I ran into some trouble recently with pricing. I currently offer hourly rates during the quiet season for couples who only want the key parts of the day captured (often this is perfect for low budget weddings or couples getting married for the second time). However, last year I ran a promotion where I offered a second photographer for free with bookings made that week BUT I forgot to specify that it was for all day prices, not for hourly ones. As a result of this promotion, I now have a wedding where I need to cover the cost of a second shooter out of my own pocket – which is a lesson learnt the hard way. To make matters worse, this bride is an anxious one and wants to have several meetings before the big day with me & her other suppliers (her planner, venue etc) – which, of course I’m fine with – but it means that it’s cutting into my time and any remaining profit margin. I’ve also now just found out that the Ceremony is at a venue that I have photographed at before, and the lighting is horrendous… (thanks to where the sun sets, the bride & groom will have their top half in sun and bottom half in shade!) which also means that my time in post production & editing will be much more than usual as well. ALL of these mistakes mean I will lose money, for all the time and expenses involved. How would you recommend pricing for something like this, with factors (like the venue) that are outside of my control?

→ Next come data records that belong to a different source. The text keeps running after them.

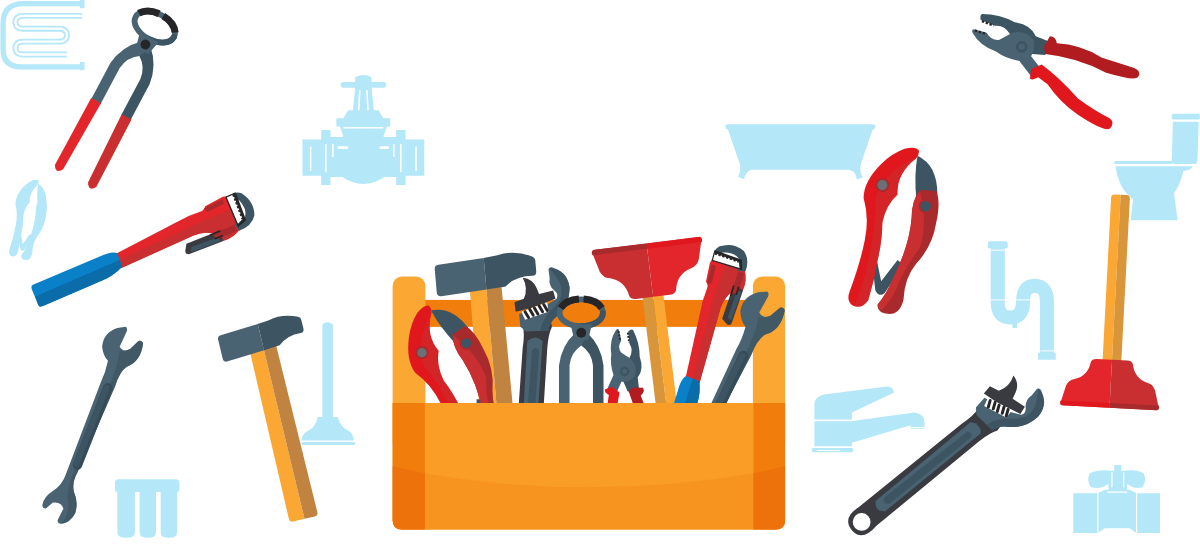
<!DOCTYPE html>
<html lang="en">
<head>
<meta charset="utf-8">
<title>Plumbing toolbox</title>
<style>
:root{
  --paper:#fff;
  --steel:#4a6372;
  --steel-dark:#3d5562;
  --iron:#3a3b41;
  --ink:#262628;
  --red:#e3262b;
  --red-bright:#e0181d;
  --red-mid:#c92f30;
  --red-dark:#a92a2c;
  --blue:#0a80c8;
  --blue-dark:#0a6ca9;
  --wood:#faa733;
  --wood-dark:#c08340;
  --wood-shade:#d9953a;
  --box:#f99d27;
  --box-low:#f79420;
  --box-deep:#f17d0c;
  --box-deepest:#ee720b;
  --ice:#b4e7f8;
}
*{box-sizing:border-box}
html,body{margin:0;padding:0}
body{width:1200px;height:560px;overflow:hidden;background:var(--paper)}
.board{display:block;width:1200px;height:560px}
.steel{fill:var(--steel)} .steel-dark{fill:var(--steel-dark)}
.iron{fill:var(--iron)} .ink{fill:var(--ink)} .paper{fill:var(--paper)}
.red{fill:var(--red)} .red-bright{fill:var(--red-bright)} .red-mid{fill:var(--red-mid)} .red-dark{fill:var(--red-dark)}
.blue{fill:var(--blue)} .blue-dark{fill:var(--blue-dark)}
.wood{fill:var(--wood)} .wood-dark{fill:var(--wood-dark)} .wood-shade{fill:var(--wood-shade)}
.box{fill:var(--box)} .box-low{fill:var(--box-low)} .box-deep{fill:var(--box-deep)} .box-deepest{fill:var(--box-deepest)}
.fixtures{fill:var(--ice)}
.line{fill:none;stroke-linecap:round;stroke-linejoin:round}
.ice-line{stroke:var(--ice)} .paper-line{stroke:var(--paper)}
.steel-line{stroke:var(--steel)} .steel-dark-line{stroke:var(--steel-dark)} .ink-line{stroke:var(--ink)}
.butt{stroke-linecap:butt}
</style>
</head>
<body>
<svg class="board" viewBox="0 0 1024 478" role="img" aria-label="Orange toolbox full of plumbing tools, with more tools and pale blue plumbing fixtures around it">
<defs>
  <g id="hammer">
    <path class="wood" d="M-12-3H0V149H-10Q-13 149-13 146Z"/>
    <path class="wood-dark" d="M0-3H11L12 146Q12 149 9 149H0Z"/>
    <path class="steel" d="M-36-17Q-36-20-33-20L0-22V1L-33 3Q-36 3-36 0Z"/>
    <path class="steel-dark" d="M0-22L10-23Q22-26 35-20Q37-19 37-17V-9Q37-6 34-6Q22-7 14 0L0 1Z"/>
  </g>

  <g id="open-wrench">
    <path class="steel" d="M107 279L100 280Q88 284 87 296Q88 304 92 308Q90 318 86 326L56 405Q53 414 45 419Q37 424 36 431Q36 434 39 434L45 429Q52 428 54 434L49 444Q49 447 52 447Q60 446 64 438Q67 429 63 420Q61 412 66 403L98 330Q102 317 108 313Q120 309 122 293Q121 290 118 291L111 298Q105 301 102 296L108 283Q109 280 107 279Z"/>
    <path class="steel-dark" d="M122 293Q121 290 118 291L111 298Q105 301 102 299Q100 314 93 330L61 407Q56 422 58 429Q59 440 52 447Q60 446 64 438Q67 429 63 420Q61 412 66 403L98 330Q102 317 108 313Q120 309 122 293Z" opacity=".75"/>
    <path class="line" d="M92 331L66 397" stroke="#354b57" stroke-width="8"/>
    <path class="line steel-dark-line" d="M91 331L65 396" stroke-width="5"/>
  </g>

  <g id="adjustable-wrench">
    <path class="iron" d="M-13 3L-10-6L10-6L12 4Q9 10 8 22L1 135Q3 153-10 153Q-24 152-21 136L-13 22Q-11 10-13 3Z"/>
    <circle class="paper" cx="-10" cy="142" r="7.6"/>
    <path class="steel" d="M-9 16Q-2 10 4 16L-3 121Q-9 128-15 121Z"/>
    <path class="steel-dark" d="M-5 24Q-2 20 1 24L-5 114Q-9 119-12 114Z"/>
    <path class="steel" d="M-15 4L-16-7L8-15L16-20Q18-24 14-27Q9-31 10-38L9-45Q10-48 14-46Q26-42 27-29Q27-14 15-4Q10 0 9 7L-10 8Z"/>
    <path class="steel-dark" d="M10-46Q24-45 27-30Q27-14 15-4Q10 0 9 7L2 7Q4-4 14-13Q24-23 18-35Z"/>
    <path class="iron" d="M-19-9L-20-17L-12-20Q-8-29-13-38Q-4-37-1-29L1-24L13-27L15-20L-6-12Z"/>
    <path class="paper" d="M-14-9L8-17L9-9L-11-2Z"/>
    <path class="line ink-line" d="M-11-9L-8-4M-7-11L-4-6M-3-12L0-7M1-14L4-9M5-15L8-10" stroke-width="2.5"/>
  </g>

  <g id="pipe-wrench">
    <path class="red" d="M98 217L150 190Q160 184 170 181Q174 180 175 176L190 168Q193 167 195 170L205 195Q200 202 190 205L186 199Q176 197 165 201L103 229Z"/>
    <path class="red-mid" d="M101 222L155 197Q175 187 197 179L205 195Q200 203 190 206L184 200Q174 197 165 201L103 229Z"/>
    <path class="blue" d="M28 243L85 219Q95 214 100 216L104 228Q96 236 88 239L37 261Q33 263 32 259L27 247Q26 244 28 243Z"/>
    <path class="blue-dark" d="M30 253L90 227L102 222L104 228Q96 236 88 239L37 261Q33 263 32 259Z"/>
    <path class="iron" d="M159 208L187 197Q190 202 190 206L161 217Q158 217 158 214Z"/>
    <path class="steel-dark" d="M163 211L187 202L188 206L163 215Z"/>
    <path class="steel-dark" d="M196 167Q201 163 206 165Q217 172 217 184Q215 193 204 197L200 191L209 186Q211 178 204 171Z"/>
    <path class="ink" d="M192 168L201 164L210 188L203 194Z"/>
    <path class="paper" d="M193.500 168.500L199 166L207 187L203 191Z"/>
    <path class="line ink-line butt" d="M199 166L207 187" stroke-width="2" stroke-dasharray="2 1.500"/>
    <path class="red-dark" d="M174 178L190 170L191 174L177 181ZM180 200L200 192L202 197L186 204Z"/>
    <path class="line ink-line butt" d="M179 201L188 197M183 204L190 201" stroke-width="1.500"/>
  </g>

  <path id="pincer-leg" d="M-5 0Q-17 11-19 28V63H-10V28Q-9 17 0 11L5 2Z"/>
  <path id="pincer-grip" d="M-19.500 62H-10L-12 127Q-16 134-20 127Z"/>
  <g id="pincers">
    <ellipse class="line steel-line" cx="0" cy="-17" rx="18.500" ry="11.500" stroke-width="5"/>
    <path class="line steel-dark-line" d="M0-5.500Q18-7 18.500-17" stroke-width="5"/>
    <path class="line ink-line butt" d="M-17.500-21Q-13-28-2-28.700M17.500-21Q13-28 2-28.700" stroke-width="6"/>
    <g class="steel-dark"><use href="#pincer-leg" transform="scale(-1 1)"/></g>
    <use class="steel" href="#pincer-leg"/>
    <use class="red" href="#pincer-grip"/>
    <use class="red-mid" href="#pincer-grip" transform="scale(-1 1)"/>
    <path class="steel" d="M-9-7H9L6 6H-6Z"/>
    <circle class="ink" r="4.200"/>
  </g>

  <path id="cutter-left" d="M784 128Q781 125 772 127Q761 131 752 140Q737 155 737 169Q742 186 738 205Q734 225 725 249Q722 257 728 261Q736 264 741 256Q746 240 749 222Q753 205 753 190Q756 175 766 166Q765 148 782 135Q785 131 784 128Z"/>
  <path id="cutter-right" d="M799 163Q803 172 799 190Q796 210 782 225Q772 237 771 256Q768 268 759 268Q748 267 749 260Q756 252 762 238Q776 210 778 186Q778 171 785 162Z"/>
  <path id="cutter-blade" d="M783 133Q800 141 800 166L782 170Q780 150 783 133Z"/>
  <path id="cutter-spring" d="M746 211L744 221L747 248Q750 254 755 250L771 226L766 222L752 240Z"/>
  <g id="pipe-cutter">
    <use class="steel-dark" href="#cutter-spring"/>
    <use class="steel-dark" href="#cutter-blade"/>
    <use class="red-dark" href="#cutter-right"/>
    <path class="red-mid" d="M785 163Q778 171 778 186Q776 210 762 238Q756 252 749 260Q749 263 752 265Q762 256 768 239Q775 224 785 212Q792 190 785 163Z"/>
    <use class="red-bright" href="#cutter-left"/>
    <path class="red-mid" d="M783 134Q764 148 765 166Q756 175 753 190Q753 205 749 222Q746 240 741 256L736 261Q732 262 729 261Q740 235 744 207Q748 183 747 170Q752 148 783 134Z" opacity=".6"/>
    <circle class="red-dark" cx="753" cy="158" r="6"/><circle cx="753" cy="158" r="4.300" fill="#6b6f76"/>
    <circle class="red-dark" cx="790" cy="176" r="6"/><circle class="steel-dark" cx="790" cy="176" r="4.500"/>
  </g>

  <g id="pliers">
    <path class="steel-dark" d="M838 12Q853 12 866 19Q880 21 884 31L897 36L892 47L866 45L856 35L862 29Q857 21 849 22L837 17Q836 13 838 12Z"/>
    <path class="steel" d="M831 25L842 28Q846 35 853 34L862 29Q874 24 882 34Q884 42 880 48L887 57L880 65L870 52Q858 50 850 44Q836 39 830 28Q829 25 831 25Z"/>
    <path class="line ink-line butt" d="M838 18L848 22M832 26L842 29" stroke-width="2" stroke-dasharray="2 1.500"/>
    <circle class="steel-dark" cx="872" cy="40" r="5"/><circle class="steel" cx="872" cy="40" r="2.600"/>
    <path fill="#b01c20" d="M891 40L896 31Q901 31 902 37Q922 38 940 49L968 58Q975 61 971 66Q968 69 944 62Q920 49 892 46Z"/>
    <path class="red-bright" d="M880 59L889 55Q904 66 920 84Q932 93 947 101Q952 105 947 110Q941 112 920 98Q905 88 894 72L886 66Q881 69 879 67Z"/>
  </g>

  <g id="plunger">
    <path class="wood" d="M-8-177Q-8-180-5-180H0V-36H-8Z"/>
    <path class="wood-shade" d="M0-180H5Q8-180 8-177V-36H0Z"/>
    <path class="red" d="M-42 0L-38-15Q-36-20-31-21Q-20-24-18-36Q-17-39-13-39H0V2H-40Z"/>
    <path class="red-mid" d="M0-39H13Q17-39 18-36Q20-24 31-21Q36-20 38-15L42 0L40 2H0Z"/>
    <path class="red-bright" d="M-42-2H0V2H-41Q-43 1-42-2Z"/>
    <path class="red-dark" d="M0-2H42Q43 1 41 2H0Z"/>
  </g>
</defs>

<g class="fixtures">
  <g id="towel-rail">
    <path class="line ice-line butt" d="M70 3H20Q2.500 3 2.500 20V42Q2.500 57 18 57H70" stroke-width="4.500"/>
    <path d="M68 0H72V7H68ZM68 53H72V60H68Z"/>
    <path class="line ice-line" d="M56 13H47M15 20H50Q56 20 56 25.500T50 31H20Q14 31 14 36.500T20 42H50Q57 42 57 47" stroke-width="0"/>
    <path class="line ice-line butt" d="M70 13.500H20Q13 13.500 13 19T20 24.500H50Q57 24.500 57 30T50 35.500H20Q13 35.500 13 41T20 46.500H57" stroke-width="5"/>
    <path class="line paper-line butt" d="M70 13.500H20Q13 13.500 13 19T20 24.500H50Q57 24.500 57 30T50 35.500H20Q13 35.500 13 41T20 46.500H58" stroke-width="2"/>
  </g>
  <g id="stop-valve">
    <path d="M292 70H303V66Q310 62 317 66V70H328Q331 72 328 75H317L319 95H301L303 75H292Q289 72 292 70Z"/>
    <path d="M297 94H323L327 101H333V108H330L327 117H293L290 108H287V101H293Z"/>
    <path d="M258 119H274V111H282V117H292Q310 108 328 117H338V111H346V119H362V150H346V158H338V151H328Q310 163 292 151H282V158H274V150H258Z"/>
    <path class="line paper-line butt" d="M307 77L306 94M313 77L314 94M293 109H327M265 125V146M355 125V146M278 123V147M342 123V147M284 123V134M336 123V134" stroke-width="1.300"/>
    <path class="line paper-line" d="M289 126H296M325 126H331" stroke-width="2.500"/>
  </g>
  <g id="cutter-silhouette" transform="translate(-296.500 92.500) scale(.42 .483)">
    <use href="#cutter-left"/><use href="#cutter-right"/><use href="#cutter-blade"/><use href="#cutter-spring"/>
  </g>
  <path id="water-filters" d="M101 409H150Q153 409 153 412V418Q153 420 151 420V454Q151 459 144 459Q137 459 137 454V420H133V454Q133 459 126 459Q119 459 119 454V420H115V454Q115 459 108 459Q100 459 100 454V420Q98 420 98 418V412Q98 409 101 409Z"/>
  <g id="plunger-silhouette">
    <path d="M275 277Q279 273 284 277V356H288Q291 366 298 368Q301 370 302 376H257Q258 370 262 368Q269 366 271 356H275Z"/>
    <rect x="257" y="377.300" width="46" height="2.500" rx="1.200"/>
  </g>
  <g id="bathtub">
    <rect x="619" y="106" width="128" height="4.500" rx="2"/>
    <path d="M621 110H745L735 139Q733 144 736 152L731 153Q731 147 725 145H641Q636 147 635 153L630 151Q633 144 631 139Z"/>
  </g>
  <g id="toilet">
    <rect x="1000" y="97" width="24" height="5" rx="1.500"/>
    <path d="M1001 104H1023L1022 137Q1022 140 1019 140H1004Q1000 140 1000 137Z"/>
    <rect x="951" y="137.500" width="50" height="2.500" rx="1"/>
    <path d="M952 142H1018Q1017 145 1010 146Q1007 158 1002 165L1005 188H965L967 170Q955 162 952 142Z"/>
  </g>
  <g id="siphon">
    <path class="line ice-line butt" d="M851.500 209V258Q851.500 271 862 271Q873 271 873 258Q873 244 883 244Q893.500 244 893.500 258V304" stroke-width="12"/>
    <path d="M843 208Q843 206 845 206H858Q860 206 860 208V212H843ZM886 301H901V307H886ZM864 275H868V280H864Z"/>
    <path class="line paper-line butt" d="M845 213.500H858M888 299.500H900M845 256H858M867 256H879" stroke-width=".8"/>
  </g>
  <g id="faucet">
    <path d="M695 358V345Q695 337 708 336L757 330Q762 330 763 335L727 352V358Z"/>
    <path d="M695 359.500H726L780 352Q789 353 789 361V366H777V363L727 378V381H695Z"/>
    <rect x="693" y="382.500" width="35" height="3.500" rx="1"/>
    <path class="line paper-line butt" d="M776 365H789M697 384.500H717" stroke-width=".8"/>
  </g>
  <g id="gate-valve">
    <path d="M951 397H957V402Q970 400 976 404Q979 410 975 416Q968 418 962 413V420H946V413Q940 418 931 416Q927 410 930 404Q938 400 951 402Z"/>
    <path d="M916 421H937L943 418H964L970 421H990V455H970L964 451H943L937 455H916Z"/>
    <path class="line paper-line butt" d="M937 421V455M970 421V455M949 403V416M959 403V416M945 420H962" stroke-width="1"/>
  </g>
</g>

<g id="loose-tools">
  <use href="#pincers" transform="translate(124 38) rotate(28)"/>
  <use href="#pipe-wrench"/>
  <use href="#open-wrench"/>
  <use href="#hammer" transform="translate(225 298) rotate(-13.500)"/>
  <use href="#pliers"/>
  <use href="#pipe-cutter"/>
  <use href="#plunger" transform="translate(947 346) rotate(3)"/>
  <use href="#adjustable-wrench" transform="translate(846 356) rotate(47)"/>
</g>

<g id="toolbox">
  <g id="toolbox-frame">
    <rect class="box-deep" x="360" y="256" width="286" height="23"/>
    <rect class="wood" x="335" y="236" width="28" height="150" rx="8"/>
    <rect class="wood" x="642.500" y="236" width="27.500" height="150" rx="8"/>
  </g>
  <g id="packed-tools">
    <use href="#hammer" transform="translate(415 246) rotate(-5) scale(1.180)"/>
    <use href="#pipe-cutter" transform="translate(360 301) rotate(-38) scale(.94) translate(-753 -158)"/>
    <use href="#adjustable-wrench" transform="translate(459 275)"/>
    <use href="#pincers" transform="translate(496 284)"/>
    <use href="#pliers" transform="translate(533 317) rotate(62) scale(.82) translate(-872 -40)"/>
    <use href="#plunger" transform="translate(552 210) rotate(173) scale(1.120)"/>
    <use href="#pipe-wrench" transform="translate(620 236) rotate(-50) scale(.97) translate(-190 -187)"/>
    <use href="#open-wrench" transform="translate(650 268) rotate(4) scale(1.080) translate(-104 -297)"/>
  </g>
  <g id="toolbox-front">
    <path class="box" d="M335 344H670V444Q670 452 662 452H343Q335 452 335 444Z"/>
    <path class="box-low" d="M362 404Q502 428 643 404V452H362Z"/>
    <path class="box-deep" d="M335 344H362.500V452H343Q335 452 335 444ZM643 344H670V444Q670 452 662 452H643Z"/>
    <path class="box-deepest" d="M335 398L362.500 404V452H343Q335 452 335 444ZM643 404L670 398V444Q670 452 662 452H643Z"/>
  </g>
</g>
</svg>
</body>
</html>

Sincerely, pricing panic
Dear Pricing Panic,
Let’s just get real for a minute… pricing is still something that I struggle with today, 4 years into my business – and honestly, I think it will be something that is always a negotiation. Making changes, seeing how the market responds, making more changes and around & around we go. BUT, more than anything, I think it is great that you tried, tested & learnt something from this new promotional idea. I honestly believe that sometimes the best lessons are learnt the hard way (it seems to be the only way I learn anything!) so I want to give you a huge virtual high five for not being afraid to try something new and learn the hard way either.
To answer your specific question about structuring your pricing to cover elements that are out of your control, I thought it might be helpful for me to explain my own approach to pricing (which I also talked about in more detail here). I offer my couples four packages to choose from: an elopement package, a basic package with just one photographer, a mid-range package with two photographers and then a super package with so much included – it almost includes the kitchen sink. I know from my past years that majority of my couples don’t pick the cheapest package but they don’t book the most expensive either (my couples are normally paying for the wedding themselves so are responsible with their cashola – or like to think that they are), so generally they select the mid-range photography package.
Understanding this, I have ensured that this mid-range package is priced appropriately to cover my fixed & variable costs and my time, so if I was booking 30 of these every year – I would be running a super profitable, successful photography business. Now, pricing for everyone is super personal… we all have different fixed and variable costs & we have varying meanings of the word successful (for some people, successful means booking 15 weddings and earning a little on the side to help cover the kids ballet lessons, while others want to hustle and shoot as many weddings that they possibly can – there is no right or wrong but it is different for everyone) but I would suggest re-evaluating your pricing and using a tool to work out whether your cost of doing business is accurate for what you want to earn – here’s a link to a calculator that I’ve used in the past! When I calculate my cost of doing business, I always assume the worst. I assume the couple will want a lot of face time. I assume that I’ll be driving further than usual to photograph the wedding. I assume that I’ll be paying more to outsource my edit than I usually do. By working on this worse-case scenario means that you’re over estimating how much the wedding will cost you to photograph and therefore, you’ll always be more profitable than you think. Whether this is right or wrong, I don’t know. As I mentioned, I’m still working it out too when it comes to pricing and won’t pretend that I have it all together – but so far, this approach has worked for me!
I really hope this helps and as always, if you need help or support getting through this issue (or any others) don’t hesitate to email me! I’m here for you – believing always in community over competition, K.